The answer must consist of each line below that contains the string "html".

Records supplied:
------------------------------------

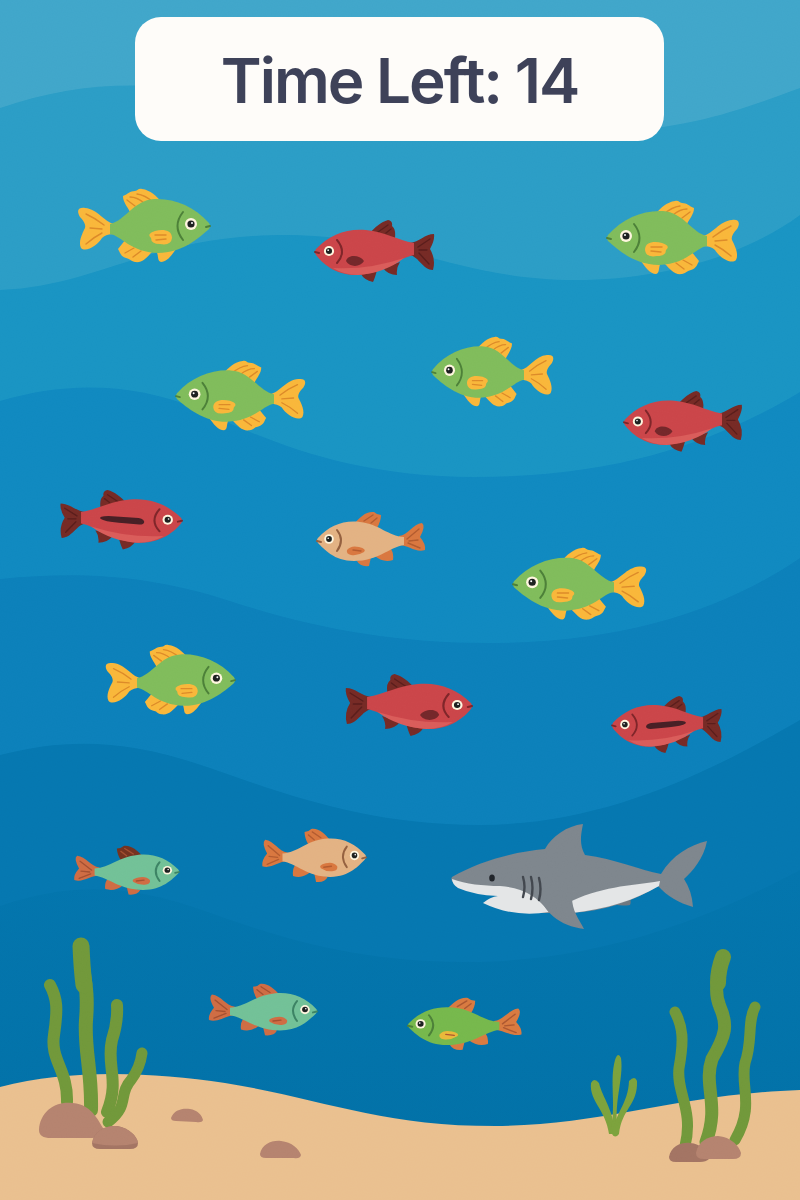
<!DOCTYPE html>
<html lang="en">
<head>
<meta charset="utf-8">
<title>Time Left</title>
<style>
:root {
  --water-1: #40a6ca; --water-2: #2b9dc6; --water-3: #1994c3; --water-4: #1089c0;
  --water-5: #0c80ba; --water-6: #0677b0; --water-7: #0271a7;
  --sand: #eac08f; --rock: #b5836f; --rock-dark: #a37463;
  --weed: #71983a; --weed-light: #7ca23c;
  --panel: #fefcf9; --ink: #3e4259;
  --shark: #7e868d; --shark-dark: #6f777e; --shark-belly: #e4e6e7;
}
* { box-sizing: border-box; margin: 0; }
html, body { width: 800px; height: 1200px; overflow: hidden; }
.game { position: relative; width: 800px; height: 1200px; overflow: hidden; background: var(--water-1); }
.scene { position: absolute; inset: 0; display: block; }
.timer {
  position: absolute; left: 135px; top: 17px; width: 529px; height: 124px;
  display: flex; align-items: center; justify-content: center; padding-top: 3px;
  border-radius: 26px; background: var(--panel);
}
.timer h1 {
  font: 600 62px/1 Inter, "Open Sans", sans-serif; letter-spacing: -2px;
  color: var(--ink); white-space: nowrap;
}
.green { --body: #80bc5b; --fin: #f9b73a; --side-fin: #f9b73a; --dorsal: #f9b73a; --ray: #dd8a28; --gill: #4c8038; }
.red { --body: #cb4549; --belly: #da5c5a; --fin: #762a25; --ray: #5a1d1b; --gill: #7f2529; }
.tan { --body: #e3b283; --fin: #d9773f; --dorsal: #d9773f; --side-fin: #d9773f; --ray: #b35b2f; --gill: #94603f; }
.teal { --body: #72c197; --fin: #cf6c43; --dorsal: #cf6c43; --side-fin: #cf6c43; --ray: #a44f30; --gill: #3c8364; }
.brown-back { --dorsal: #74321f; }
.lime { --body: #76b84c; --fin: #d97a40; --dorsal: #d97a40; --side-fin: #e9b83a; --ray: #ac5730; --gill: #4c8038; }
.rays, .gill { fill: none; stroke-linecap: round; }
.rays { stroke: var(--ray); stroke-width: 1.4; }
.gill { stroke: var(--gill); stroke-width: 2; }
.stems { fill: none; stroke: var(--weed); stroke-linecap: round; }
</style>
</head>
<body>
<main class="game">
<svg class="scene" width="800" height="1200" viewBox="0 0 800 1200" role="img" aria-label="Fish and a shark swimming above a sandy sea floor">
  <defs>
    <filter id="grain" x="0" y="0" width="100%" height="100%">
      <feTurbulence type="fractalNoise" baseFrequency="0.8" numOctaves="2" seed="4"/>
      <feColorMatrix type="saturate" values="0"/>
    </filter>
    <linearGradient id="deep" x1="0" y1="0" x2="0" y2="1">
      <stop offset="0" stop-color="#0475ad"/><stop offset="1" stop-color="#0270a6"/>
    </linearGradient>

    <g id="eye"><circle r="6" fill="#fff6df"/><circle r="3.6" fill="#1d2020"/><circle cx="-1" cy="-1" r="1" fill="#fff"/></g>

    <g id="perch">
      <path fill="var(--dorsal)" d="M48 15C53 8 60 2 68 1C72 0 72 3 75 3C80 3 82 6 87 8C87 14 83 18 80 24Z"/>
      <path fill="var(--fin)" d="M96 36C106 34 112 21 125 20C133 19 133 24 130 29C126 33 124 37 125 40C128 46 132 54 129 60C124 65 112 57 108 50Q104 46 96 46Z"/>
      <path fill="var(--fin)" d="M58 64C64 70 67 75 75 74C80 73 79 71 84 70C90 68 90 64 92 61L84 51Z"/>
      <path fill="var(--fin)" d="M34 61C38 67 43 74 49 74C53 73 51 68 54 62Z"/>
      <path class="rays" d="M57 14Q65 7 73 6M66 15Q73 9 80 9M75 18L83 12M106 37Q115 30 124 26M108 41L120 40M108 45Q116 49 124 56M69 63L77 69M76 60L85 65"/>
      <path fill="var(--body)" d="M1 35C16 18 36 10 56 11C76 12 85 33 100 36L100 46C88 48 80 64 52 65C28 65 11 50 1 41Q-1 38 1 35Z"/>
      <path class="gill" d="M27 24Q38 38 27 52M0 38L4 39"/>
      <path fill="var(--side-fin)" d="M38 50C38 42 47 41 55 43Q64 46 59 50Q59 56 50 56Q39 58 38 50Z"/>
      <path class="rays" d="M44 47L55 47M44 51L54 52"/>
      <use href="#eye" x="19" y="36"/>
    </g>

    <g id="barb">
      <path fill="var(--fin)" d="M54 14C60 7 66 2 73 0Q78 1 77 6Q81 9 80 18ZM95 23C104 22 110 14 119 14Q120 20 115 29Q121 39 118 50C108 50 104 37 95 35ZM46 54Q49 60 58 62Q60 58 62 50ZM68 48Q73 55 82 55Q81 48 85 42Z"/>
      <path class="rays" d="M63 12L73 5M71 13L76 9M103 27L115 19M104 30L112 30M104 33L114 44"/>
      <path fill="var(--body)" d="M1 29C14 15 32 8 51 10C71 12 82 20 99 23L99 35C83 38 71 53 43 55C21 56 7 43 1 35Q-1 32 1 29Z"/>
      <path fill="var(--belly)" d="M18 48Q54 50 89 38Q70 53 43 55Q29 55 18 48Z"/>
      <path class="gill" d="M22 20Q32 32 22 43M0 32L4 33"/>
      <use href="#eye" transform="translate(14 31) scale(.85)"/>
    </g>
    <path id="side-fin" fill="#74272a" d="M31 41C33 34 45 35 49 41C46 47 35 48 31 41Z"/>
    <path id="side-stripe" fill="#471f25" d="M37 33Q38 29 46 29L72 27Q82 27 80 30Q76 33 62 34L42 36Q37 36 37 33Z"/>

    <g id="minnow">
      <path fill="var(--dorsal)" d="M37 13C43 6 49 0 57 1Q60 4 64 4Q64 10 60 17Z"/>
      <path fill="var(--fin)" d="M82 25C91 24 96 13 105 12Q109 15 103 26Q109 33 108 39C99 42 91 34 82 34ZM40 50Q43 56 52 55L54 46ZM58 45Q66 52 76 49Q77 43 74 38Z"/>
      <path class="rays" d="M47 10L56 4M54 12L60 7M90 28L102 18M92 30L101 29M91 32L103 37"/>
      <path fill="var(--body)" d="M1 27C12 15 26 9 43 11C62 13 71 25 87 26L87 34C73 36 61 50 37 50C17 50 7 38 1 32Q-1 29 1 27Z"/>
      <path class="gill" d="M20 19Q28 29 20 40M0 30L4 31"/>
      <path fill="var(--side-fin)" d="M30 39Q34 34 42 36Q50 38 47 41Q41 45 34 44Q29 43 30 39Z"/>
      <path class="rays" d="M36 39L44 40"/>
      <use href="#eye" transform="translate(12 28) scale(.8)"/>
    </g>
  </defs>

  <g id="water">
    <path fill="var(--water-2)" d="M0 108C70 84 130 80 220 92C370 112 500 132 610 131C690 130 750 106 800 88V1200H0Z"/>
    <path fill="var(--water-3)" d="M0 290C100 286 150 235 285 235C400 235 460 280 575 280C670 280 750 252 800 215V1200H0Z"/>
    <path fill="var(--water-4)" d="M0 401C60 383 130 380 200 410C270 442 350 477 475 477C620 477 720 440 800 392V1200H0Z"/>
    <path fill="var(--water-5)" d="M0 579C80 571 150 575 230 601C310 627 390 643 490 643C630 643 730 606 800 558V1200H0Z"/>
    <path fill="var(--water-6)" d="M0 755C70 737 130 740 210 768C290 796 370 825 480 825C610 825 720 766 800 720V1200H0Z"/>
    <path fill="url(#deep)" d="M0 906C70 882 130 884 205 911C285 940 360 962 465 962C610 962 720 912 800 870V1200H0Z"/>
  </g>

  <path id="sea-floor" fill="var(--sand)" d="M0 1087C70 1069 150 1072 225 1083C320 1098 380 1126 495 1126C600 1126 680 1094 800 1090V1200H0Z"/>

  <g id="weeds-left">
    <g class="stems" stroke-width="12">
      <path d="M67 1102C68 1070 50 1060 54 1035C58 1008 57 998 50 985"/>
      <path stroke-width="14" d="M91 1110C92 1070 84 1050 86 1020C89 985 82 975 81 945"/>
      <path stroke-width="17" d="M81 946Q82 970 84 985"/>
      <path d="M107 1112C120 1080 106 1065 112 1040Q118 1022 117 1005"/>
      <path stroke-width="11" d="M108 1122C130 1106 118 1094 131 1080Q140 1068 142 1053"/>
    </g>
    <path fill="var(--rock)" d="M39 1130C40 1111 56 1101 72 1103C88 1104 95 1114 103 1128Q106 1138 92 1138H51Q39 1138 39 1130Z"/>
    <path fill="var(--rock-dark)" d="M92 1143C94 1130 107 1125 117 1126C129 1128 137 1136 138 1143Q138 1149 130 1149H100Q92 1149 92 1143Z"/>
    <path fill="var(--rock)" d="M92 1143C94 1130 107 1125 117 1126C129 1128 137 1136 138 1143Q116 1148 92 1143Z"/>
  </g>
  <g id="pebbles" fill="var(--rock)">
    <path d="M171 1118C174 1110 182 1108 190 1109C197 1110 202 1115 203 1120Q202 1123 196 1122L176 1121Q171 1121 171 1118Z"/>
    <path d="M260 1154C262 1144 272 1140 281 1141C292 1142 299 1149 301 1155Q300 1159 294 1158H266Q260 1158 260 1154Z"/>
  </g>
  <g id="sprout" fill="var(--weed-light)">
    <path d="M609 1134C606 1110 589 1101 591 1083Q594 1077 599 1083C603 1099 613 1108 615 1134Z"/>
    <path d="M610 1134C617 1105 609 1082 615 1060Q618 1051 621 1058C624 1080 613 1101 618 1134Z"/>
    <path d="M612 1134C616 1111 628 1104 629 1081Q635 1075 637 1081C638 1105 622 1108 619 1134Q615 1139 612 1134Z"/>
  </g>
  <g id="weeds-right">
    <g class="stems" stroke-width="11">
      <path d="M685 1146C694 1110 676 1092 679 1068C684 1040 683 1027 675 1012"/>
      <path stroke-width="13" d="M706 1142C720 1105 703 1085 712 1059C726 1035 728 1025 720 1007C713 990 718 975 723 957"/>
      <path stroke-width="16" d="M723 957Q718 970 718 983"/>
      <path d="M735 1140C755 1106 740 1086 745 1063C753 1040 747 1022 755 1007"/>
    </g>
    <path fill="var(--rock-dark)" d="M669 1157C671 1146 682 1142 690 1143C701 1144 707 1150 709 1159Q706 1162 700 1162H676Q669 1162 669 1157Z"/>
    <path fill="var(--rock)" d="M696 1153C698 1141 709 1136 718 1136C731 1137 739 1146 741 1153Q741 1159 733 1159H704Q696 1159 696 1153Z"/>
  </g>

  <g id="green-fish" class="green">
    <use href="#perch" transform="translate(210 188) scale(-1 1)"/>
    <use href="#perch" transform="translate(607 200)"/>
    <use href="#perch" transform="translate(176 360) scale(.98 .95)"/>
    <use href="#perch" transform="translate(432 336) scale(.92 .95)"/>
    <use href="#perch" transform="translate(513 547) scale(1.01 .98)"/>
    <use href="#perch" transform="translate(235 644) scale(-.98 .95)"/>
  </g>

  <g id="red-fish" class="red">
    <g transform="translate(315 220)"><use href="#barb"/><use href="#side-fin"/></g>
    <g transform="translate(624 391) scale(.99 .98)"><use href="#barb"/><use href="#side-fin"/></g>
    <g transform="translate(182 490) scale(-1.02 .96)"><use href="#barb"/><use href="#side-stripe"/></g>
    <g transform="translate(472 674) scale(-1.06 1)"><use href="#barb"/><use href="#side-fin"/></g>
    <g transform="translate(612 696) scale(.92)"><use href="#barb"/><use href="#side-stripe"/></g>
  </g>

  <g id="small-fish">
    <use class="tan" href="#minnow" transform="translate(317 511)"/>
    <use class="tan" href="#minnow" transform="translate(366 828) scale(-.96 .98)"/>
    <use class="teal brown-back" href="#minnow" transform="translate(179 845) scale(-.97 .9)"/>
    <use class="teal" href="#minnow" transform="translate(317 983) scale(-1 .95)"/>
    <use class="lime" href="#minnow" transform="translate(408 997) scale(1.05 .96)"/>
  </g>

  <g id="shark">
    <path fill="var(--shark-dark)" d="M608 902Q618 907 630 905Q632 900 628 895Z"/>
    <path fill="var(--shark)" d="M452 877C480 861 513 852 545 849C552 836 567 826 583 824C580 838 580 846 585 855C615 859 640 870 661 874C672 855 690 845 707 841C704 858 692 872 684 879Q692 891 693 907C679 903 667 896 658 886C632 902 605 911 570 913H530L497 895L460 888Q449 881 452 877Z"/>
    <path fill="var(--shark-belly)" d="M452 879C466 884 483 886 500 886C522 888 536 895 549 912Q514 918 483 903Q490 897 498 896Q474 895 458 888Q452 884 452 879Z"/>
    <path fill="var(--shark-belly)" d="M566 904C600 886 630 886 660 881L659 886C635 900 607 909 572 913Z"/>
    <path fill="var(--shark)" d="M539 893C543 912 560 926 584 929C579 919 572 911 572 897Z"/>
    <path fill="none" stroke="#42474e" stroke-width="2.4" stroke-linecap="round" d="M523 877Q526 887 523 897M531 877Q534 888 531 899M539 878Q542 889 539 900"/>
    <ellipse cx="492" cy="878" rx="2.8" ry="3.5" fill="#20242a"/>
  </g>

  <rect id="paper-grain" width="800" height="1200" filter="url(#grain)" opacity=".07" style="mix-blend-mode: soft-light"/>
</svg>
<header class="timer"><h1>Time Left: 14</h1></header>
</main>
</body>
</html>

------------------------------------

Solved exercise:
<!DOCTYPE html>
<html lang="en">
html, body { width: 800px; height: 1200px; overflow: hidden; }
</html>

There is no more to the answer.